*What to produce*. For the data that follows, state how many lines hold the string "long", giving the number by itself.

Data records
-----

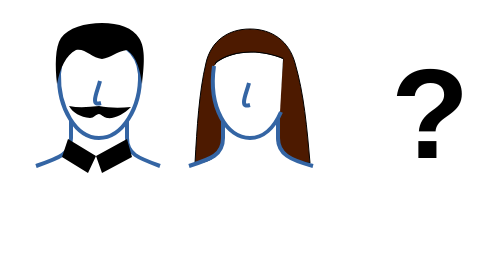
<!DOCTYPE html>
<html lang="en">
<head>
<meta charset="utf-8">
<title>Man, woman, question mark</title>
<style>
:root { --paper: #fff; --outline: #3465a4; --ink: #000; --brown-hair: #4d1a00; }
html, body { margin: 0; background: var(--paper); overflow: hidden; }
svg { display: block; width: 499px; height: 264px; }
.line { fill: none; stroke: var(--outline); stroke-width: 4; }
.face { fill: var(--paper); stroke: var(--outline); stroke-width: 4; }
.dark { fill: var(--ink); }
.long-hair { fill: var(--brown-hair); stroke: var(--ink); stroke-width: 1; }
.question { font: bold 128px "Liberation Sans", Arial, sans-serif; fill: var(--ink); text-anchor: middle; }
</style>
</head>
<body>
<svg viewBox="0 0 499 264" role="img" aria-label="A man with a moustache, a woman with long hair and a question mark">
  <defs>
    <path id="nose" class="line" d="M100 81C98 89 95 95 95 100C95 104 97 104 101 103"/>
  </defs>

  <g id="man">
    <path class="line" d="M71 120V138C71 154 59 158 36 166M127 120V138C127 154 138 158 160 166"/>
    <path class="face" d="M59 74C58 108 76 138 99 138C122 138 141 108 140 74C138 50 120 40 99 40C78 40 60 50 59 74Z"/>
    <path class="dark" d="M57 84C55 66 55 47 61 38C68 28 85 23 102 23C119 23 133 28 139 38C146 48 144 67 142 84C140 70 137 57 127 50C117 51 111 58 102 59C92 58 85 48 76 50C66 55 60 68 57 84Z"/>
    <use href="#nose"/>
    <path class="dark" d="M69 106C79 108 89 107 99 106C109 108 120 108 131 107C124 114 115 119 107 118C103 117 101 114 99 114C96 114 94 118 90 118C80 117 73 113 69 106Z"/>
    <path class="dark" d="M68 139L96 156L88 173L62 157ZM127 139L96 156L102 173L132 157Z"/>
  </g>

  <g id="woman">
    <path class="long-hair" d="M195 163C197 128 199 92 206 63C211 41 228 29 250 29C272 29 289 41 295 63C304 94 307 128 310 163C297 162 285 157 279 147C276 141 277 132 277 122L283 59C263 50 235 50 216 62L212 75L223 122C223 132 225 141 221 149C216 158 207 163 195 163Z"/>
    <path class="line" d="M223 116V138C223 155 211 159 189 166M278 116V138C278 154 290 160 313 166"/>
    <path fill="var(--paper)" d="M214 66C230 49 262 50 283 59L280 112C274 127 263 138 250 138C228 138 209 108 214 66Z"/>
    <path class="line" d="M214 66C208 108 227 138 250 138C263 138 274 128 281 112"/>
    <path class="dark" d="M215 64C233 49 262 50 283 59L283.500 58C262 49 232 48 215 63Z"/>
    <use href="#nose" x="149" y="2"/>
  </g>

  <text class="question" x="430" y="158">?</text>
</svg>
</body>
</html>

-----

*Answer area*. 3